The dataset has 10,000+ rows of sales data. There are columns for customer, product, month, and quantity sold.

Finding Unique Values

The traditional way to find unique values from a list is to use the Data - Filter - Advanced Filter command. However, you can also create a unique list of values with a pivot table. Select a single cell in the dataset. From the menu, choose Data - PivotTable and PivotChart Report. Click Finish. You will be presented with a blank pivot table as shown below.

To get a unique list of customers, select the Customer field and press the Add To Row Area button.

If you count, that was a total of four clicks. You can now copy cells A5:A28 to another worksheet and you have a unique list of customers.

Calculating Percentage of Total

Return to your original dataset and select a single cell. From the menu, select Data - PivotTable & Pivot Chart Report. Click Finish to create a blank pivot table.

In the PivotTable Field List, choose Product and click Add To Row Area.

Next, choose the Date field. Change the dropdown at the bottom of the field list to be column area and click the Add to button.

Choose the Cases field. Change the dropdown to Data area. Click the Add to button. The resulting pivot table will show sales by product and month.

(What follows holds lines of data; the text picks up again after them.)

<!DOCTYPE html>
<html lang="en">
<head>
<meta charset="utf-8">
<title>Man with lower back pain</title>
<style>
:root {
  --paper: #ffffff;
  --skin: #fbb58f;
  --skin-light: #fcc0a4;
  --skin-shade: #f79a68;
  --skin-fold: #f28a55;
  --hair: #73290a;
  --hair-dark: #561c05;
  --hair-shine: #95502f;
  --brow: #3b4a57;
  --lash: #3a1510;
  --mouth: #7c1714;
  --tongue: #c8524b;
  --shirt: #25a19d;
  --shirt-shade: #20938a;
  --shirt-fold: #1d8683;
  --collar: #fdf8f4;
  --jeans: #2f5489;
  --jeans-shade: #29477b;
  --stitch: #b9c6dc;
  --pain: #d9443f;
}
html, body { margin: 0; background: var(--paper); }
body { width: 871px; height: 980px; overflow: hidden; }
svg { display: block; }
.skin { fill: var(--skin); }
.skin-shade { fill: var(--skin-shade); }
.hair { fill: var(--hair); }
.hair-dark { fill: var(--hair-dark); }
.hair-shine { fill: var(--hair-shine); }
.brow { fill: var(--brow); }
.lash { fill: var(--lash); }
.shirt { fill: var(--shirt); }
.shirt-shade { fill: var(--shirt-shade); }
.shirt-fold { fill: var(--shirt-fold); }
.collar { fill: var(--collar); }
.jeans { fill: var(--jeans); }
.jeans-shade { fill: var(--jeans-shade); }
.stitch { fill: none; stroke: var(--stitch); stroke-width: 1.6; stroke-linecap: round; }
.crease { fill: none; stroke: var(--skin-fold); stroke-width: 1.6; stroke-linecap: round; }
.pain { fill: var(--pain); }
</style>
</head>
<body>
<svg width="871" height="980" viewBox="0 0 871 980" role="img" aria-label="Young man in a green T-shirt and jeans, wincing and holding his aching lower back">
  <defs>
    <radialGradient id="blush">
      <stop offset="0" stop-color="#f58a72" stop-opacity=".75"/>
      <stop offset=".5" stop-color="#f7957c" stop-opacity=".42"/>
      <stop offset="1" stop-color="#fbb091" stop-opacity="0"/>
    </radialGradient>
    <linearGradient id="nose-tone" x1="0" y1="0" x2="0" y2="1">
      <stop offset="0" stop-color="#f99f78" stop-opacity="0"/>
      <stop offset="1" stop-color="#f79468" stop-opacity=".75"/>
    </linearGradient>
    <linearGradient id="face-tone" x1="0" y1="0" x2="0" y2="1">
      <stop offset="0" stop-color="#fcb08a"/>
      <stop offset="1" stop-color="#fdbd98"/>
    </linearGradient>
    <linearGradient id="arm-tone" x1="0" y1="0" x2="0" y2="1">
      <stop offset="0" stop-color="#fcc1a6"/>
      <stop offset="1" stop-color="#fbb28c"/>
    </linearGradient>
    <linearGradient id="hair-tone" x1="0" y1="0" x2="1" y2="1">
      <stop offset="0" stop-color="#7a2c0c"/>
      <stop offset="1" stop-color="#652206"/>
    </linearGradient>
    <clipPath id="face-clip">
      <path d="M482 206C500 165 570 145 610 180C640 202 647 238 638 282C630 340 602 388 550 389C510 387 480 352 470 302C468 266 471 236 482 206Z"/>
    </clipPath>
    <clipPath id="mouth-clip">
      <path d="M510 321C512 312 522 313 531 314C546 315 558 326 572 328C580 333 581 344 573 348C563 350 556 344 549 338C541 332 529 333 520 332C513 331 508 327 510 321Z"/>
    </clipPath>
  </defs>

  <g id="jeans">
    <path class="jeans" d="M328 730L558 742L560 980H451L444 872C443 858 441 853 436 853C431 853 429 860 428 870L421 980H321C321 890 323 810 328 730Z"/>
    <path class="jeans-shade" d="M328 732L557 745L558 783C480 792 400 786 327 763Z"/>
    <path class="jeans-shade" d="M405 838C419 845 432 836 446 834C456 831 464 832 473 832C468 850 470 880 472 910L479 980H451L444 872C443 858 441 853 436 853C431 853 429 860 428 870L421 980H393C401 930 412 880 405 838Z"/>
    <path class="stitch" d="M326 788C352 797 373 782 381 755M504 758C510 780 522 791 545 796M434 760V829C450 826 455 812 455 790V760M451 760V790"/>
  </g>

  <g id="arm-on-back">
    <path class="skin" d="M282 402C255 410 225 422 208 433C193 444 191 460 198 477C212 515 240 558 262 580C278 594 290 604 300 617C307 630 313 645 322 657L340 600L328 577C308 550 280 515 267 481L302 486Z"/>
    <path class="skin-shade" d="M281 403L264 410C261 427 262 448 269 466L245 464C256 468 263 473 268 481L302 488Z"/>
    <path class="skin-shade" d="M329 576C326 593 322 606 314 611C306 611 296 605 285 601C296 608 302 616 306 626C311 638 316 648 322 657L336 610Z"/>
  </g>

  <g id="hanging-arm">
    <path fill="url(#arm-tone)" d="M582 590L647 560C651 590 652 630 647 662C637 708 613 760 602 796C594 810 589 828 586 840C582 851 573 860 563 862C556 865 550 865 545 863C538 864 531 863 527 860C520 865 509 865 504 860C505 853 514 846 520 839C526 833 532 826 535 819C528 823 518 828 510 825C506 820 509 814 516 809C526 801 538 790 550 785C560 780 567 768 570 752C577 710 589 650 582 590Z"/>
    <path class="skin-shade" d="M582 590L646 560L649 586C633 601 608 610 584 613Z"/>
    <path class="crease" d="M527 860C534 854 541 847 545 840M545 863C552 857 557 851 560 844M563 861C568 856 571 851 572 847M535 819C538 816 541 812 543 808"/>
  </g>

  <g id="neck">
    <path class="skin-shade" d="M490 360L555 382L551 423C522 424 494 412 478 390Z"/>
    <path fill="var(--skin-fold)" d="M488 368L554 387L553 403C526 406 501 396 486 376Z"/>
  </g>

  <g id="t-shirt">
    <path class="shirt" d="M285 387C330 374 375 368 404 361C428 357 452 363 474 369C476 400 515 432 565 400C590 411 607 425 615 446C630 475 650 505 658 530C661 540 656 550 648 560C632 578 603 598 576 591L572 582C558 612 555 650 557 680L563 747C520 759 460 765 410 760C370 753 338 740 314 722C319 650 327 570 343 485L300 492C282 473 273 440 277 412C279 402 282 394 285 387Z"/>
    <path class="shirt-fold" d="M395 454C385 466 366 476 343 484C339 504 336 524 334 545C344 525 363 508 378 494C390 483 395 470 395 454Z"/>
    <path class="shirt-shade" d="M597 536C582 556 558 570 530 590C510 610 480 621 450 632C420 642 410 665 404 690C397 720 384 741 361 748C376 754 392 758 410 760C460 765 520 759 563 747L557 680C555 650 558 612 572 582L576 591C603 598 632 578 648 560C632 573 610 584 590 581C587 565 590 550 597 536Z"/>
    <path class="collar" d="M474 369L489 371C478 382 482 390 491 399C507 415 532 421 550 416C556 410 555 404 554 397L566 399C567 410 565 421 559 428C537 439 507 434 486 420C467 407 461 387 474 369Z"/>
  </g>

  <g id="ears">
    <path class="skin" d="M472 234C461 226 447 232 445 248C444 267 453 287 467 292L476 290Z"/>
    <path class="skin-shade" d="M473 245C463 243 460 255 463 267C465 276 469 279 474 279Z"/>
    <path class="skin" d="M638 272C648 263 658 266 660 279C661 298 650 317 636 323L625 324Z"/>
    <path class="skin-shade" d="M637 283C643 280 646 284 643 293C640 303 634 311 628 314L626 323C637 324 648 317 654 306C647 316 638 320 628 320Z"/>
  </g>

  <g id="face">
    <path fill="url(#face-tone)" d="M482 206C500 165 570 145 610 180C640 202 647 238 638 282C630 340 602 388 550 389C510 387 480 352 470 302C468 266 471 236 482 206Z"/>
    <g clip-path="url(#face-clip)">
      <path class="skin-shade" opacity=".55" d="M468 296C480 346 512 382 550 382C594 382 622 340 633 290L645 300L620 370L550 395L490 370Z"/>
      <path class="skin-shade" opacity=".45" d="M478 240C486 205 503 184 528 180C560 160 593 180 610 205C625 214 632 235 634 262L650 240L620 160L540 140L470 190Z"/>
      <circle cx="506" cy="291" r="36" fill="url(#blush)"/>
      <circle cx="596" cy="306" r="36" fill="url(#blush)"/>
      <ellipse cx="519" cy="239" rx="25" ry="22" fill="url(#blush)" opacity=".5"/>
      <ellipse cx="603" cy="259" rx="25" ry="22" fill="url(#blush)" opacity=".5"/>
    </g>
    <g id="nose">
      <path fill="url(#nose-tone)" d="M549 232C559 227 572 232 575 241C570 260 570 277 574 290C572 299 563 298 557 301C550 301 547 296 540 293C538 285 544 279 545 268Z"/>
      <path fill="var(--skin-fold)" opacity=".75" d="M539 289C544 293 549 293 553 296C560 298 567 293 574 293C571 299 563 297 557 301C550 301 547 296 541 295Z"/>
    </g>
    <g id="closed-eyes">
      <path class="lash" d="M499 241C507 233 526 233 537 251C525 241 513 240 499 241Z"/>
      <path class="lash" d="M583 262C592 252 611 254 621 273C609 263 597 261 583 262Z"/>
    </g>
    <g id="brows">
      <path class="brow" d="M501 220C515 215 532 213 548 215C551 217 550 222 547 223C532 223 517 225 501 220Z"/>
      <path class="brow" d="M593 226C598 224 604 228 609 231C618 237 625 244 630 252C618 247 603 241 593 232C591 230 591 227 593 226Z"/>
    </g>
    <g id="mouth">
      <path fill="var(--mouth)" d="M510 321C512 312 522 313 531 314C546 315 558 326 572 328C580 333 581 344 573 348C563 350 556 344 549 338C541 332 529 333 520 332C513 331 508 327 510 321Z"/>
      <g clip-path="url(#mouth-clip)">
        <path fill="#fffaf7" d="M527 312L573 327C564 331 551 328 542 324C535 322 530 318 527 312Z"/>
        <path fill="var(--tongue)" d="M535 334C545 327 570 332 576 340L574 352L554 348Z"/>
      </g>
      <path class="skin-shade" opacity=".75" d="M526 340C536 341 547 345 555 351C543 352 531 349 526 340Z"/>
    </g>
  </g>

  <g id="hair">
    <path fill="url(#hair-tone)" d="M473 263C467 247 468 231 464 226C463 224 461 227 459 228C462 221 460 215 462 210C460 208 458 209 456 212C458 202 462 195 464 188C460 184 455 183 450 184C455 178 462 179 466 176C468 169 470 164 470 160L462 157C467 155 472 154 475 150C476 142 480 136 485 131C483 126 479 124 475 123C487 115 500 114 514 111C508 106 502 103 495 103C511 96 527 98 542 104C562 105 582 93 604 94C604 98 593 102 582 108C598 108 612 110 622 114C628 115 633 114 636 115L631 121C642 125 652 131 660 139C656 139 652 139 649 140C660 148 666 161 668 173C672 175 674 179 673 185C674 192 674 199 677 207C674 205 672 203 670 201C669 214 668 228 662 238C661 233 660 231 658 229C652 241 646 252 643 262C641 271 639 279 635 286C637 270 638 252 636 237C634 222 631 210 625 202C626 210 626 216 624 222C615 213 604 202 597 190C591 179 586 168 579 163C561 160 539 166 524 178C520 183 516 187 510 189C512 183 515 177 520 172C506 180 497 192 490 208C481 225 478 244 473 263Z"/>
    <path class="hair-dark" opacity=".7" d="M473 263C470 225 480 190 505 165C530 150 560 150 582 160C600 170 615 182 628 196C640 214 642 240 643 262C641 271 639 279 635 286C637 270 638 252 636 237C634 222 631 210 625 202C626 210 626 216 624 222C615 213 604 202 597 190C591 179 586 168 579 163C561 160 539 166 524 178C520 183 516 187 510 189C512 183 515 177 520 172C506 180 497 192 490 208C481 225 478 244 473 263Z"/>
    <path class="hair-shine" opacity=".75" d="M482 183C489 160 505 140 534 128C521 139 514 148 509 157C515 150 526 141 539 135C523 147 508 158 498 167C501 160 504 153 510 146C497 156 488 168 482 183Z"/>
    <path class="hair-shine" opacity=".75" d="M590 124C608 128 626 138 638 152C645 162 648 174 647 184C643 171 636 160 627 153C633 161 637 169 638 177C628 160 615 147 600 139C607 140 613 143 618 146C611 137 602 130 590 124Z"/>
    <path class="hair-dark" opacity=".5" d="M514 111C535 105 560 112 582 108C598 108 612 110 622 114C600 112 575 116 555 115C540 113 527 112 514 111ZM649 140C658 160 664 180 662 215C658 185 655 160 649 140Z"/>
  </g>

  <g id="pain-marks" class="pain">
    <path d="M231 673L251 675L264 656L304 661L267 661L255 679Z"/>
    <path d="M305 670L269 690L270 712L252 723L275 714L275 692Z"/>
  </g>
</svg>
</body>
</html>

Although this report is a summary of 10,000 rows of data, it is still a confusing jumble of numbers. It is really hard to spot trends in the data. When do Bananas sell best? It is hard to tell.

Double-click the Sum of Cases button in cell A3 to display the PivotTable Field dialog. The dialog gives you a few settings that you rarely need to change. However, choose the Options button to see more options.

The expanded dialog indicates that you are displaying the data as Normal.

Select the Show Data As dropdown. There are options for:

  • Normal
  • Difference From
  • % of
  • % Difference Of
  • Running Total In
  • % of Row
  • % of Column
  • % of Total
  • Index

For today's analysis, choose % of Row. The Base Field and Base Item are not relevant for the % of Row, so those options are greyed out. Choose OK to close the dialog box and return to the pivot table.

In the resulting pivot table, you can see that Banana sales are strongest in January through February. Apples do the best in September through November and Cherries do well in May through July.

Although Pivot Tables generally take four clicks to create, they have many additional features that allow for even more powerful analyses. People are often surprised that Michael Alexander and I could fill 250 pages about one feature of Excel, but when you consider all of the various options in a pivot table, it does merit a complete book.

Tips from this episode are from Pivot Table Data Crunching.